As previously reported, software developer Dhiren Rana sued Microsoft in late 1995 for trademark infringement a few months after the company began marketing its new browser under the name Internet Explorer. Rana alleged that, beginning in 1994, he had applied the name to a competing Web browser he had designed for SyNet, an Illinois Internet service provider that has since gone bankrupt.
Rana could not be reached for comment.
Microsoft had argued that the Internet Explorer name was generic--similar to terms such as "aspirin" or "database"--and therefore not eligible for trademark status. It had asked U.S. District Judge Charles Norgle Sr. of Chicago to dismiss the case, and had petitioned the U.S. Patent and Trademark Office (PTO) to block Rana's application.
Both Norgle and attorneys at the PTO denied Microsoft's requests. Norgle convened a seven-person jury and began hearing the case yesterday. The PTO published Rana's application yesterday, the first step toward its approval.
Under the terms of the settlement, Microsoft is to pay $5 million in exchange for Rana's agreement to dismiss the case and transfer to Microsoft the federal application, as well as a separate registration to the name already granted by the state of Illinois.
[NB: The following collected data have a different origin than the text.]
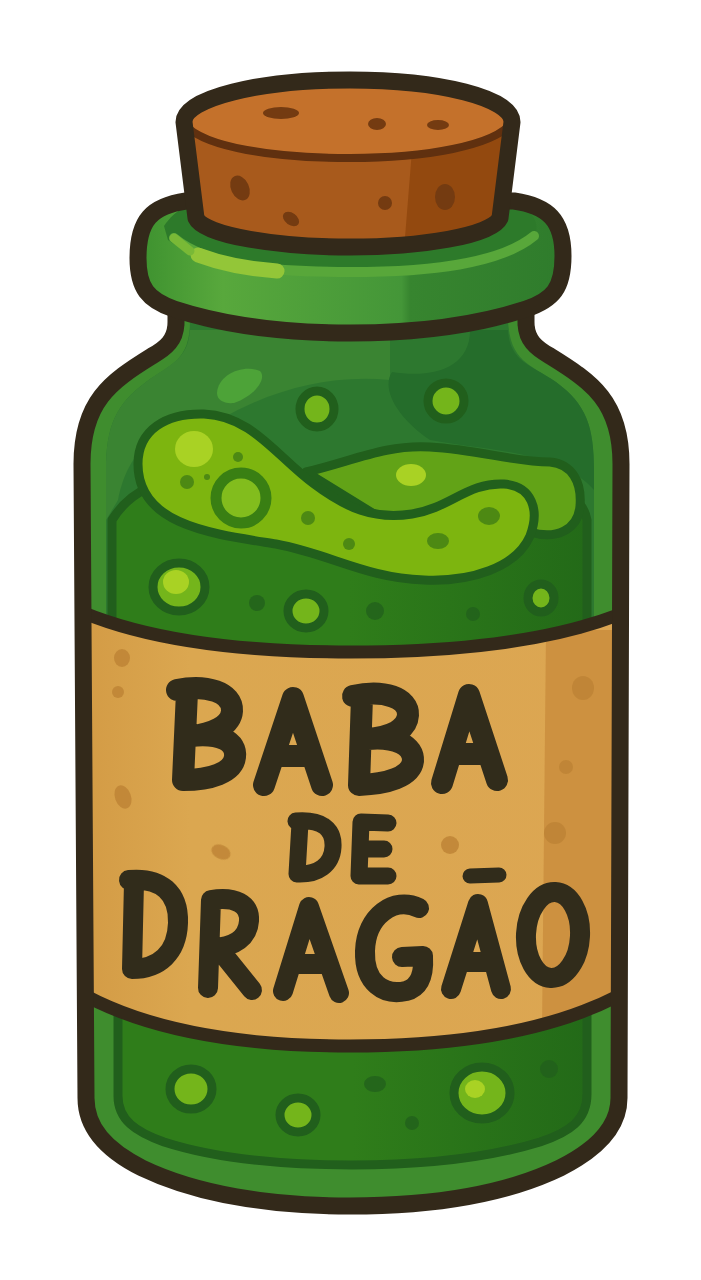
<!DOCTYPE html>
<html lang="pt-BR">
<head>
<meta charset="utf-8">
<title>Baba de Dragão</title>
<style>
:root {
  --paper: #ffffff;
  --ink: #33291a;
  --lettering: #312c1b;
  --glass: #3f8d2e;
  --glass-light: #58a83c;
  --glass-deep: #2d782f;
  --glass-line: #215f1c;
  --liquid: #2f7d1a;
  --liquid-dark: #236a18;
  --slime: #7db50f;
  --slime-back: #62a317;
  --glow: #a9d224;
  --bubble: #74b51b;
  --cork: #a85a1c;
  --cork-top: #c4712b;
  --cork-shade: #93490f;
  --cork-line: #60300f;
  --label: #dba750;
  --label-shade: #cd9140;
  --label-spot: #bd8335;
}
html, body { margin: 0; background: var(--paper); overflow: hidden; }
.artwork { display: block; width: 701px; height: 1280px; }
.outline { fill: none; stroke: var(--ink); stroke-width: 17; stroke-linejoin: round; stroke-linecap: round; }
.glass-line { stroke: var(--glass-line); stroke-width: 9; stroke-linejoin: round; }
.lettering { fill: none; stroke: var(--lettering); stroke-linecap: round; stroke-linejoin: round; }
.word-large { stroke-width: 22; }
.word-small { stroke-width: 17; }
.word-wide { stroke-width: 20; }
.bubbles { fill: var(--bubble); stroke: var(--glass-line); stroke-width: 9; }
.specks { fill: var(--glass-line); opacity: .75; }
.slime-specks { fill: #4d8913; }
.label-spots { fill: var(--label-spot); opacity: .8; }
.cork-holes { fill: #743b11; }
</style>
</head>
<body>
<svg class="artwork" viewBox="0 0 701 1280" role="img" aria-label="Frasco de vidro verde com rolha e rótulo Baba de Dragão">
  <defs>
    <path id="body-shape" d="M176 306V322C176 340 166 348 152 356C110 382 82 402 82 464L86 1098C86 1128 106 1150 142 1168C196 1194 270 1206 350 1206C432 1206 506 1194 560 1168C596 1150 619 1128 619 1098L621 464C621 402 592 382 550 356C536 348 526 340 526 322V306Z"/>
    <path id="lip-shape" d="M186 201C152 206 138 220 138 258C138 288 148 300 174 309C226 326 290 333 350 333C410 333 474 326 526 309C553 300 563 288 563 256C563 220 548 206 514 201Z"/>
    <path id="cork-shape" d="M184 122C184 98 260 80 350 80C440 80 512 98 512 122L500 218C492 236 420 247 350 247C280 247 204 236 196 218Z"/>
    <path id="label-shape" d="M82 612C150 640 240 652 350 652C460 652 552 640 620 614V996C552 1030 460 1046 350 1046C240 1046 150 1030 84 996Z"/>
    <clipPath id="inside-body"><use href="#body-shape"/></clipPath>
    <clipPath id="inside-lip"><use href="#lip-shape"/></clipPath>
    <clipPath id="inside-cork"><use href="#cork-shape"/></clipPath>
    <clipPath id="inside-label"><use href="#label-shape"/></clipPath>
    <linearGradient id="liquid-tone" x1="0" x2="1">
      <stop offset="0" stop-color="var(--liquid)"/>
      <stop offset=".5" stop-color="var(--liquid)"/>
      <stop offset="1" stop-color="var(--liquid-dark)"/>
    </linearGradient>
    <linearGradient id="label-tone" x1="0" x2="1">
      <stop offset="0" stop-color="#d39b45"/>
      <stop offset=".2" stop-color="var(--label)"/>
      <stop offset="1" stop-color="#dca652"/>
    </linearGradient>
    <linearGradient id="lip-tone" x1="0" x2="1">
      <stop offset="0" stop-color="#3d912f"/>
      <stop offset=".2" stop-color="var(--glass-light)"/>
      <stop offset=".62" stop-color="#449638"/>
      <stop offset=".64" stop-color="#37852f"/>
      <stop offset="1" stop-color="#2f7c2c"/>
    </linearGradient>
  </defs>

  <g id="bottle-body">
    <use href="#body-shape" fill="var(--glass)"/>
    <g clip-path="url(#inside-body)">
      <path id="glass-interior" fill="var(--glass-deep)" d="M190 320C190 362 170 364 146 382C116 404 106 426 106 470V660H594V470C594 426 586 404 556 382C530 364 510 362 508 320Z"/>
      <path fill="#3a8432" d="M190 330H390V380C330 374 270 390 220 420C170 420 130 440 118 500L106 520V470C106 426 116 404 146 382C170 364 188 360 190 330Z"/>
      <path fill="#256d2b" d="M470 330H508C510 362 530 364 556 382C586 404 594 426 594 470V490C560 450 480 450 430 440C400 420 380 390 392 372C430 378 470 370 470 330Z"/>
      <path id="liquid-upper" class="glass-line" fill="url(#liquid-tone)" d="M112 670V520C122 504 134 494 148 488H560C576 500 584 504 587 520V670Z"/>
      <path id="liquid-lower" class="glass-line" fill="url(#liquid-tone)" d="M118 1000V1096C118 1120 136 1132 164 1142C220 1160 290 1165 352 1165C420 1165 488 1158 540 1142C570 1132 587 1120 587 1094V1000Z"/>
    </g>
  </g>

  <g id="slime">
    <path class="glass-line" fill="var(--slime-back)" d="M306 472C350 462 386 444 430 447C480 450 514 462 550 462C572 464 582 482 580 506C578 530 556 540 530 532L400 530Z"/>
    <path class="glass-line" fill="var(--slime)" d="M138 464C138 430 166 413 204 414C252 416 276 456 314 484C346 508 374 520 412 514C450 508 468 482 504 484C532 486 540 510 530 536C516 568 470 582 424 580C366 578 330 554 276 544C214 534 138 526 138 464Z"/>
    <ellipse cx="194" cy="449" rx="19" ry="18" fill="var(--glow)"/>
    <ellipse cx="411" cy="475" rx="15" ry="11" fill="var(--glow)"/>
    <circle cx="241" cy="498" r="25" fill="#82bd1d" stroke="#397f13" stroke-width="11"/>
    <g class="slime-specks">
      <circle cx="187" cy="482" r="7"/><circle cx="238" cy="457" r="5"/><circle cx="308" cy="518" r="7"/>
      <circle cx="349" cy="544" r="6"/><ellipse cx="438" cy="541" rx="11" ry="8"/><ellipse cx="489" cy="516" rx="11" ry="9"/>
      <circle cx="207" cy="477" r="3"/>
    </g>
  </g>

  <g id="bubbles">
    <path fill="#4da338" d="M217 393C218 374 244 364 260 371C268 380 252 397 234 403C224 404 217 400 217 393Z"/>
    <g class="bubbles">
      <ellipse cx="317" cy="409" rx="17" ry="18"/><ellipse cx="446" cy="401" rx="18" ry="18"/>
      <ellipse cx="179" cy="587" rx="26" ry="24"/><ellipse cx="306" cy="611" rx="18" ry="17"/>
      <ellipse cx="541" cy="598" rx="13" ry="14"/><ellipse cx="191" cy="1089" rx="21" ry="20"/>
      <ellipse cx="298" cy="1115" rx="18" ry="17"/><ellipse cx="482" cy="1093" rx="28" ry="26"/>
    </g>
    <g fill="var(--glow)"><ellipse cx="176" cy="582" rx="13" ry="12"/><ellipse cx="475" cy="1089" rx="10" ry="9"/></g>
    <g class="specks">
      <circle cx="257" cy="603" r="8"/><circle cx="375" cy="611" r="9"/><circle cx="473" cy="614" r="7"/>
      <ellipse cx="375" cy="1084" rx="11" ry="8"/><circle cx="412" cy="1123" r="7"/><circle cx="549" cy="1069" r="9"/>
    </g>
  </g>

  <g id="label">
    <use href="#label-shape" fill="url(#label-tone)"/>
    <g clip-path="url(#inside-label)">
      <path fill="var(--label-shade)" d="M546 630H620V1010L542 1030Z"/>
      <g class="label-spots">
        <ellipse cx="122" cy="658" rx="8" ry="9"/><circle cx="118" cy="692" r="6"/>
        <ellipse cx="123" cy="797" rx="8" ry="12" transform="rotate(-20 123 797)"/>
        <ellipse cx="221" cy="852" rx="10" ry="7" transform="rotate(25 221 852)"/>
        <circle cx="450" cy="845" r="9"/><ellipse cx="583" cy="688" rx="11" ry="12"/>
        <circle cx="566" cy="767" r="7"/><circle cx="555" cy="833" r="11"/>
      </g>
    </g>
    <path class="outline" style="stroke-width:13" d="M84 613C150 640 240 652 350 652C460 652 552 640 618 615M86 996C150 1030 240 1046 350 1046C460 1046 552 1030 618 996"/>
  </g>

  <g id="label-lettering" class="lettering" role="img" aria-label="Baba de Dragão">
    <g class="word-large" aria-label="Baba">
      <path d="M177 690C206 684 233 692 232 711C231 726 212 734 191 736C220 733 237 741 235 757C233 773 210 780 183 780L187 692"/>
      <path d="M264 785L293 698L322 785M277 756H310"/>
      <path d="M353 696C384 689 409 698 408 715C407 730 390 737 367 739C396 736 414 746 413 761C411 777 387 784 359 785L362 697"/>
      <path d="M442 783L469 695L497 780M454 754H485"/>
    </g>
    <g class="word-small" aria-label="de">
      <path d="M296 821C322 819 334 829 333 847C332 865 318 875 297 874L300 823"/>
      <path d="M388 823L361 822L359 876L388 876M361 849H384"/>
    </g>
    <g class="word-wide" aria-label="Dragão">
      <path d="M129 880C161 877 179 893 178 923C177 953 159 969 132 969L134 882"/>
      <path d="M208 988L211 900C235 896 250 904 249 921C248 937 235 947 213 948M219 949L252 990"/>
      <path d="M283 991L309 907L339 993M294 964H325"/>
      <path d="M419 908C394 896 366 916 365 951C364 983 384 996 406 991C421 987 424 972 423 956L402 957"/>
      <path d="M451 989L478 904L501 989M462 962H491"/>
      <path style="stroke-width:15" d="M470 876L499 875"/>
      <ellipse cx="553" cy="935" rx="27" ry="43" transform="rotate(3 553 935)"/>
    </g>
  </g>

  <use id="body-outline" href="#body-shape" class="outline"/>

  <g id="bottle-lip">
    <use href="#lip-shape" fill="url(#lip-tone)"/>
    <g clip-path="url(#inside-lip)">
      <path fill="#2d7a2a" d="M164 226C176 208 190 204 200 204H504C530 204 542 222 534 238C500 262 420 270 350 270C280 270 200 264 168 240Z"/>
      <path fill="none" stroke="#58a73a" stroke-width="10" stroke-linecap="round" d="M174 238C210 268 280 272 350 272C430 272 500 264 534 236"/>
      <path fill="none" stroke="#93c638" stroke-width="15" stroke-linecap="round" d="M198 255C222 264 248 269 277 271"/>
      <path fill="none" stroke="#79b936" stroke-width="9" stroke-linecap="round" d="M174 238L190 251"/>
    </g>
    <use href="#lip-shape" class="outline"/>
  </g>

  <g id="cork">
    <use href="#cork-shape" fill="var(--cork)"/>
    <g clip-path="url(#inside-cork)">
      <path fill="var(--cork-shade)" d="M412 150L520 120V240L404 250Z"/>
      <ellipse cx="348" cy="122" rx="160" ry="35" fill="var(--cork-top)"/>
      <path fill="none" stroke="var(--cork-line)" stroke-width="8" d="M184 124C204 148 276 158 350 158C424 158 496 146 512 122"/>
      <g class="cork-holes">
        <ellipse cx="281" cy="113" rx="18" ry="6"/><ellipse cx="377" cy="124" rx="9" ry="6"/><ellipse cx="438" cy="125" rx="11" ry="5"/>
        <ellipse cx="240" cy="188" rx="9" ry="13" transform="rotate(-25 240 188)"/>
        <ellipse cx="291" cy="219" rx="9" ry="6" transform="rotate(35 291 219)"/>
        <circle cx="385" cy="203" r="7"/><ellipse cx="445" cy="197" rx="10" ry="13"/>
      </g>
    </g>
    <use href="#cork-shape" class="outline"/>
  </g>
</svg>
</body>
</html>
"We are confident we would have won this case on the merits, but we are pleased to put this issue behind us," Microsoft's Cullinan added. "It appears the events in the court room helped us achieve a settlement that is in the interest of all the parties."
Microsoft now is in the unusual position of applying for a registration it has vigorously opposed for more than two years. Although other companies that may have their eye on the mark are free to adopt Microsoft's argument that "Internet Explorer" is ineligible for trademark status, there is little doubt that the software giant will be able use the name, according to Mitchell Zimmerman, a trademark attorney at Fenwick & West.
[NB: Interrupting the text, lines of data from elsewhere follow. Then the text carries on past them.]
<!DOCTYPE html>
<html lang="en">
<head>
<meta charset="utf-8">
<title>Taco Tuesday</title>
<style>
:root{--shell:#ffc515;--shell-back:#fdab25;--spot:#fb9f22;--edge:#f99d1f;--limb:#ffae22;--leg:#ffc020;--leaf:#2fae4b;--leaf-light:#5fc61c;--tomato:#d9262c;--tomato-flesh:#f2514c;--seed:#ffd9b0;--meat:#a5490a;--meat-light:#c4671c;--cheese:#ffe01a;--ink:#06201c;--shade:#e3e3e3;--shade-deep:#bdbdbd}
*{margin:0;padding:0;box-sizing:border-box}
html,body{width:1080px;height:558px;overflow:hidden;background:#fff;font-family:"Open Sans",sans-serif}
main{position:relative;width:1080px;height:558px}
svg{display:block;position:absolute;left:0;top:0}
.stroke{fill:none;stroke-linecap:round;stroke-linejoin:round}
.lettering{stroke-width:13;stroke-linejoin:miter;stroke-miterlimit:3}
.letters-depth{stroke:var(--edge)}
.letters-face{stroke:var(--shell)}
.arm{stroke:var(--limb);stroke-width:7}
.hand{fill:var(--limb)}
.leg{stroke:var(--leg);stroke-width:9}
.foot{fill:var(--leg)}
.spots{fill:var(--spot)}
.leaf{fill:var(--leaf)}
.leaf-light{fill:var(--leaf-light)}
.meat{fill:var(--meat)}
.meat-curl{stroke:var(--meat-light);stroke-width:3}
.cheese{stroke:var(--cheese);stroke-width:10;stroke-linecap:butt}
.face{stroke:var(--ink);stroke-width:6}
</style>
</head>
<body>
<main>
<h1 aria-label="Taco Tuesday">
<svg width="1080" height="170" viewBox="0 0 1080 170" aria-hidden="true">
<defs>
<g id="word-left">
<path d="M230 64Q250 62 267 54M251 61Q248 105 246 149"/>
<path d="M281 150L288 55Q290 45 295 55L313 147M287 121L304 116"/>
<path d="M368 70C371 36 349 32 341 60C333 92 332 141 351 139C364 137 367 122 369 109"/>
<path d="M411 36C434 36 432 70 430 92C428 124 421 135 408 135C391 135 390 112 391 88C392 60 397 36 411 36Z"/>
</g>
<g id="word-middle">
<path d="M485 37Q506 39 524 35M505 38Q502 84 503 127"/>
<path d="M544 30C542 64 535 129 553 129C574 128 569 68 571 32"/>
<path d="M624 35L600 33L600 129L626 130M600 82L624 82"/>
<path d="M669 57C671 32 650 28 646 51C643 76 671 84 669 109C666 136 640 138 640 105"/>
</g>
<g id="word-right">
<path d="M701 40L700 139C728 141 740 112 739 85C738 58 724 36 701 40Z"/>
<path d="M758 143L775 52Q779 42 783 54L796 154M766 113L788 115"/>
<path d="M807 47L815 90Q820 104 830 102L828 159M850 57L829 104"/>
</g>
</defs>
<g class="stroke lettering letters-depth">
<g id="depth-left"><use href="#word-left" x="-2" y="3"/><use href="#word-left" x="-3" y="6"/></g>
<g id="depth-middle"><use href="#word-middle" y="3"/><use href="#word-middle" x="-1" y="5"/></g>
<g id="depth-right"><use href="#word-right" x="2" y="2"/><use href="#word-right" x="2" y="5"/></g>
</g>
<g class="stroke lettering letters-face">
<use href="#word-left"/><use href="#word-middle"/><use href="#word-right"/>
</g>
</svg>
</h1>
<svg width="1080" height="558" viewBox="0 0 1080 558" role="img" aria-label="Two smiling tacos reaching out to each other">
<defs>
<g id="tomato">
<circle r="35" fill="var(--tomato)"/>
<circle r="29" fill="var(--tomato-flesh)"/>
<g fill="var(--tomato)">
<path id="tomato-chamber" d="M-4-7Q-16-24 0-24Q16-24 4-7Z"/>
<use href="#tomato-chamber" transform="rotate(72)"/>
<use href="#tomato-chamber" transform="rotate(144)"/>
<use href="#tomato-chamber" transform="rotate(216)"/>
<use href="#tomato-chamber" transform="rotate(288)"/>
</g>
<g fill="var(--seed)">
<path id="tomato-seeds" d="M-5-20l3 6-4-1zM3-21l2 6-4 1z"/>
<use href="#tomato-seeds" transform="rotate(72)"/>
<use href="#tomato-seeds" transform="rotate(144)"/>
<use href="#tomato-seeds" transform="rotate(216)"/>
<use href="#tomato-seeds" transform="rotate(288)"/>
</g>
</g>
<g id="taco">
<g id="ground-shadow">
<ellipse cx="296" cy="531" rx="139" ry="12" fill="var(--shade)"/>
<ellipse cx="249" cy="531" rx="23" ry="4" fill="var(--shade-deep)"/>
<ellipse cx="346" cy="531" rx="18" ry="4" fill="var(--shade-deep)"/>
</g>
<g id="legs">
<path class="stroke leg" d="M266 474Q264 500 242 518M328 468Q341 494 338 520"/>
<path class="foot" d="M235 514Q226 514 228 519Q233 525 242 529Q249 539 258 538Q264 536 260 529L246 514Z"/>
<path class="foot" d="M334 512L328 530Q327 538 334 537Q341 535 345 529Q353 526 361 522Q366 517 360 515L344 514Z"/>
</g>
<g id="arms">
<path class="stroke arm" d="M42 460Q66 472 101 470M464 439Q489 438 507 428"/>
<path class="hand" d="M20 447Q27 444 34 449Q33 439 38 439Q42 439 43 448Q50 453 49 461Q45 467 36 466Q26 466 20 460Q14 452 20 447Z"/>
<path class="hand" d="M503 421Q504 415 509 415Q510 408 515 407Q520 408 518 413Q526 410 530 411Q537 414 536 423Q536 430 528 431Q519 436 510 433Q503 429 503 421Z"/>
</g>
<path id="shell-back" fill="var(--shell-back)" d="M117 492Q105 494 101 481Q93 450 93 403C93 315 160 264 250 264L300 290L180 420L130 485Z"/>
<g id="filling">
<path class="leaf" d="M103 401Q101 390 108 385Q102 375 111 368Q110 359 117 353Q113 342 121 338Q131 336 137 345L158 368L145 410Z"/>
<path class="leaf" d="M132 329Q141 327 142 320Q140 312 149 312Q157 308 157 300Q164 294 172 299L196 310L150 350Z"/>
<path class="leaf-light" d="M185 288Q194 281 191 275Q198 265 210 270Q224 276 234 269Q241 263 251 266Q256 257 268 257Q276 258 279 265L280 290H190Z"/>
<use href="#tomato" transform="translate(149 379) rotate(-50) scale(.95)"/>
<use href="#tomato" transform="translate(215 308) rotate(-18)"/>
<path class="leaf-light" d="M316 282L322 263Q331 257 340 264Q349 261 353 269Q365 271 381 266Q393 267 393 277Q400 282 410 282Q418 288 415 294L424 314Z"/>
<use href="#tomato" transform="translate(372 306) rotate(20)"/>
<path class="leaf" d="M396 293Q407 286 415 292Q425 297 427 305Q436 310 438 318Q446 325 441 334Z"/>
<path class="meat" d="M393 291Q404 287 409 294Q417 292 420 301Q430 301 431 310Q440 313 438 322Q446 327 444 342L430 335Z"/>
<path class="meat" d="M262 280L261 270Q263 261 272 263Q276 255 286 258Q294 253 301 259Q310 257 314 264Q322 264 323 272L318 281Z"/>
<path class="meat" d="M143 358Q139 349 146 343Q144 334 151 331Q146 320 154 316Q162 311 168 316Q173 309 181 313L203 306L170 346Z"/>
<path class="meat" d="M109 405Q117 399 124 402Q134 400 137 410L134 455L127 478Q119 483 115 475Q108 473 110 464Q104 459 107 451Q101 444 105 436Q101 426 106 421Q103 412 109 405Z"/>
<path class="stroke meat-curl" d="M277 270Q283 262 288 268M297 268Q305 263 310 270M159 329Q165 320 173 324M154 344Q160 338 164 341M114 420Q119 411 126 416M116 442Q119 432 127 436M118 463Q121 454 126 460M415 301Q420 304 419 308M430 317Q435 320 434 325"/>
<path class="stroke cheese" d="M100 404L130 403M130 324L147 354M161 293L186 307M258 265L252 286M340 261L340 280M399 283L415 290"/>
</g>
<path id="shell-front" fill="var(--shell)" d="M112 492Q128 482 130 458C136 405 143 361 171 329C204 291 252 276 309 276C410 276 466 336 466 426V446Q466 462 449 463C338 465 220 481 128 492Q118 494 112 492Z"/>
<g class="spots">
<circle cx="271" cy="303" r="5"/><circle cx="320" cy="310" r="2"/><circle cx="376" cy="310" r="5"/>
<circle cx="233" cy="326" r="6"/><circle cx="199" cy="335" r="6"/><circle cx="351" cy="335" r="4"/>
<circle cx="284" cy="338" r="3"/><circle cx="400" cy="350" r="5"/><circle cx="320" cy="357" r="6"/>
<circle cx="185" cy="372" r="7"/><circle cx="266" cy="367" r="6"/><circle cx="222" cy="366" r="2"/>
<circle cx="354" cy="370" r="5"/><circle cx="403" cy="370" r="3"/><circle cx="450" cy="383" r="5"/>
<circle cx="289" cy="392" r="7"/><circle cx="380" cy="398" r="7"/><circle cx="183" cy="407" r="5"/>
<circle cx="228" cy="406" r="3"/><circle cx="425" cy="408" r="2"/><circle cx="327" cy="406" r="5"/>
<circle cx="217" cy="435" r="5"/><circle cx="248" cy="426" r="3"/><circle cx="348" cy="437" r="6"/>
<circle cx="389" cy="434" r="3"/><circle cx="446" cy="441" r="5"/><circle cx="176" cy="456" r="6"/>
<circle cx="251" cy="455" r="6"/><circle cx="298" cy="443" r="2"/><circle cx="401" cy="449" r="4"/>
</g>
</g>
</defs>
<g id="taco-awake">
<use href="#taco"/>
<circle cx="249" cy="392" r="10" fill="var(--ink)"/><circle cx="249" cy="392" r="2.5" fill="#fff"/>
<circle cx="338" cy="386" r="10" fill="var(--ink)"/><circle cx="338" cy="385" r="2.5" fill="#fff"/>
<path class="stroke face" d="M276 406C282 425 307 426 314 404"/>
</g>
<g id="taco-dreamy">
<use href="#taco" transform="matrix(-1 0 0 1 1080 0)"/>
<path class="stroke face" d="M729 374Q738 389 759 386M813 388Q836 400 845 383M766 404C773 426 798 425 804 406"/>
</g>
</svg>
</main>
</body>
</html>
For one thing, Microsoft stands a good chance that the application will be approved, he explained, giving the company the uncontested right to use the name. If the application is rejected, Microsoft is free to continue using the name as a descriptive term, and is even free to file a new application that would contend that the term has taken on "secondary meaning," given the millions of dollars Microsoft has poured into the marketing of the browser.
"One way or the other, they'll be able to protect it," Zimmerman said.